“I looked at it as a time to train and understand … the process and I must say I do feel like I am ready to sit on the board now beyond a doubt,” said Klecker, who’s a field manager at the ASE Education Foundation, an organization that accredits automotive technology education programs.

Williams, a former Republican state representative, declined to comment when contacted by a reporter, and the letter she submitted to the board did not state a reason for her resignation.

The end-year-resignations on Wisconsin’s technical college system board mirror another more high profile resignation from a state board. Dentist Fred Prehn gave his notice effective Dec. 30, clearing the way for conservationist Sandy Naas to take her seat on the board more than a year after Evers appointed her.

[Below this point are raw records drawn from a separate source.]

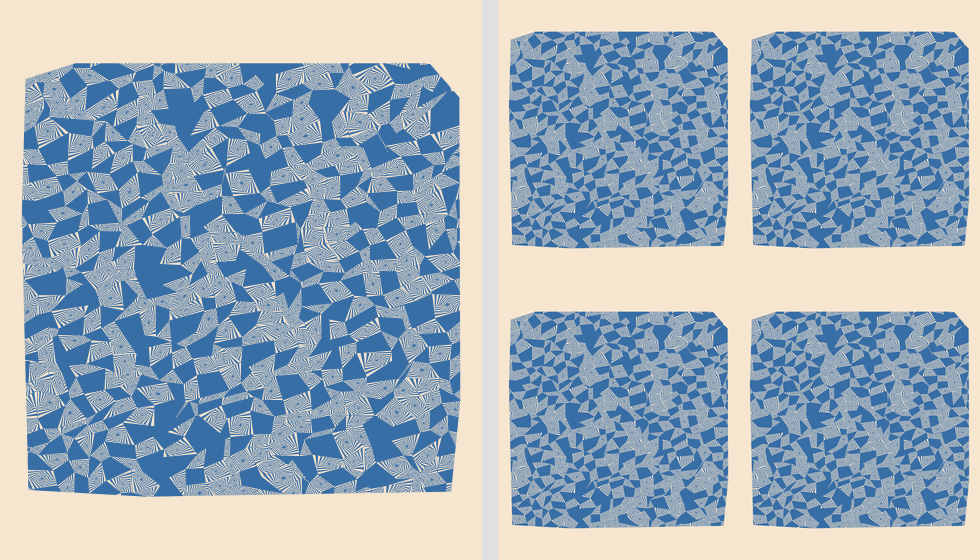
Left: one tile. Right: repeated 2 by 2.
Reproduce this pattern procedurally as a Shadertoy shader.

```glsl
// A blue many-sided panel on cream, strewn with angular shards of a jittered lattice.
// Each shard nests quads whose corners slide along the sides, giving whirled stripes.
// The plain cream margin runs across all four borders, so the tile repeats seamlessly.

#define LATTICE vec2(30.0, 38.0) // cells per unit of canvas height
#define TILT 0.3                 // lattice rotation in radians
#define JITTER 0.46              // random shift of each corner, in cells
#define WARP 0.8                 // slow drift that varies the shard sizes
#define WARP_FREQ 0.31
#define FILL_ODD 0.93            // share of striped cells, by checker colour
#define FILL_EVEN 0.26
#define GAP 0.018                // shrink of each shard towards its centre
#define LEVELS 26                // nested quads per shard
#define CREAM vec3(0.97, 0.90, 0.81)
#define BLUE vec3(0.22, 0.43, 0.65)

const vec2 CANVAS = vec2(55.0, 64.0) / 64.0;

// Panel outline, counter-clockwise, as fractions of the canvas
const vec2 PANEL[9] = vec2[9](
    vec2(0.045, 0.609), vec2(0.059, 0.125), vec2(0.303, 0.113),
    vec2(0.936, 0.122), vec2(0.955, 0.284), vec2(0.953, 0.826),
    vec2(0.891, 0.887), vec2(0.156, 0.887), vec2(0.053, 0.859));

float cross2(vec2 a, vec2 b) { return a.x * b.y - a.y * b.x; }

// Distance to the line a-b, positive on its left
float side(vec2 p, vec2 a, vec2 b) {
    return cross2(b - a, p - a) / max(length(b - a), 1e-6);
}

vec2 hash(ivec2 cell, int seed) {
    uvec2 v = uvec2(cell + 512 + seed * 1024);
    for (int i = 0; i < 2; i++) {
        v = v * 1664525u + 12345u;
        v.x += v.y * 1664525u;
        v.y += v.x * 1664525u;
        v ^= v >> 16u;
    }
    return vec2(v & 0xffffu) / 65536.0;
}

// Two gradient noises from one set of gradients
vec2 gradientNoise(vec2 x) {
    vec2 base = floor(x), f = x - base, sum = vec2(0.0);
    vec2 w = f * f * f * (f * (f * 6.0 - 15.0) + 10.0);
    for (int i = 0; i < 4; i++) {
        vec2 corner = vec2(i & 1, i >> 1), d = f - corner;
        float angle = 6.2832 * hash(ivec2(base + corner), 1).x;
        vec2 g = vec2(cos(angle), sin(angle));
        vec2 weight = mix(1.0 - w, w, corner);
        sum += weight.x * weight.y * vec2(dot(g, d), cross2(g, d));
    }
    return sum;
}

// Canvas position of a displaced lattice corner
vec2 latticeCorner(ivec2 id, mat2 turn) {
    vec2 q = vec2(id) + JITTER * (2.0 * hash(id, 2) - 1.0);
    q += WARP * gradientNoise(vec2(id) * WARP_FREQ);
    return (q / LATTICE) * turn;
}

float quadCoverage(vec2 p, vec2 v[4], float pixel) {
    float d = 1e3;
    for (int k = 0; k < 4; k++) d = min(d, side(p, v[k], v[(k + 1) & 3]));
    return clamp(0.5 + d / pixel, 0.0, 1.0);
}

// Amount of cream that one shard lays on p
float shard(vec2 p, ivec2 id, mat2 turn, float pixel) {
    vec2 v[4];
    for (int k = 0; k < 4; k++)
        v[k] = latticeCorner(id + ivec2(k == 1 || k == 2, k > 1), turn);

    // A dented quad is cut down to a slender triangle
    for (int k = 0; k < 4; k++) {
        int next = (k + 1) & 3, after = (k + 2) & 3;
        if (cross2(v[next] - v[k], v[after] - v[next]) <= 0.0)
            v[after] = mix(v[after], v[(k + 3) & 3], 0.95);
    }
    vec2 centre = 0.25 * (v[0] + v[1] + v[2] + v[3]);
    for (int k = 0; k < 4; k++) v[k] = mix(v[k], centre, GAP);

    // Nested quads alternately add and remove cream
    vec2 rnd = hash(id, 3);
    float slide = mix(0.075, 0.115, rnd.x), tone = 0.0, ink = 1.0;
    if (rnd.y > 0.5) slide = 1.0 - slide;
    for (int n = 0; n < LEVELS; n++) {
        float cover = quadCoverage(p, v, pixel);
        if (cover <= 0.0) break;
        tone += ink * cover;
        ink = -ink;
        vec2 first = v[0];
        for (int k = 0; k < 3; k++) v[k] = mix(v[k], v[k + 1], slide);
        v[3] = mix(v[3], first, slide);
    }
    return clamp(tone, 0.0, 1.0);
}

void mainImage(out vec4 fragColor, in vec2 fragCoord) {
    vec2 p = fragCoord / iResolution.xy * CANVAS;
    float pixel = 1.0 / iResolution.y, panel = 1e3, cream = 0.0;
    for (int k = 0; k < 9; k++)
        panel = min(panel, side(p, PANEL[k] * CANVAS, PANEL[(k + 1) % 9] * CANVAS));

    if (panel > -pixel) {
        mat2 turn = mat2(cos(TILT), -sin(TILT), sin(TILT), cos(TILT));
        ivec2 home = ivec2(floor(LATTICE * (turn * p)));
        for (int j = -2; j <= 2; j++)
        for (int i = -2; i <= 2; i++) {
            ivec2 id = home + ivec2(i, j);
            float fill = ((id.x + id.y) & 1) == 1 ? FILL_ODD : FILL_EVEN;
            if (hash(id, 4).x < fill) cream = max(cream, shard(p, id, turn, pixel));
        }
    }
    float inPanel = clamp(0.5 + panel / pixel, 0.0, 1.0);
    fragColor = vec4(mix(CREAM, mix(BLUE, CREAM, cream), inPanel), 1.0);
}
```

Prehn won a legal battle in 2021 to keep his seat after Wisconsin’s Supreme Court determined he could continue serving past his term’s designated expiration date until the Senate confirms his replacement. Prehn ended up stepping down voluntarily, however, about two months after Evers won re-election. The natural resources board sets environmental policy and has dealt with fraught issues ranging from PFAS regulations to wolf hunt quotas.

In a statement on Tuesday, Tourdout wrote that the Supreme Court decision factored into her previous plan to continue serving on the technical college board until lawmakers confirmed a replacement.

“However, in light of recent reports indicating that legislative leaders and the Evers’ administration are looking for common ground, I felt this was a good time to relinquish my seat on the Board and provide an opportunity for cooperation,” said Tourdot, who’s the vice president of the Associated Builders and Contractors of Wisconsin.

At the start of December, nearly 180 people nominated by Evers during his first term to lead state, boards and agencies and commissions had yet to be confirmed by the Senate. Evers has called on Republican leadership to stop dragging its feet on the issue, and to at least bring more appointees to a vote.

Even so, Klecker said issues decided by Wisconsin’s technical college board are rarely partisan.

“I don’t think there’s any political type decisions that are made,” he said. “I don’t think any votes would have changed whether I was on the board voting or Mary Williams.”

Levzow, a dairy farmer appointed by Walker to the technical college board, could not be reached for comment about her resignation. She’s being replaced by Paul Buhr, who is also a dairy farmer. Also joining the board to a term expiring in May 2027 is Sara Rogers of Employ Milwaukee, a workforce development agency in Milwaukee County.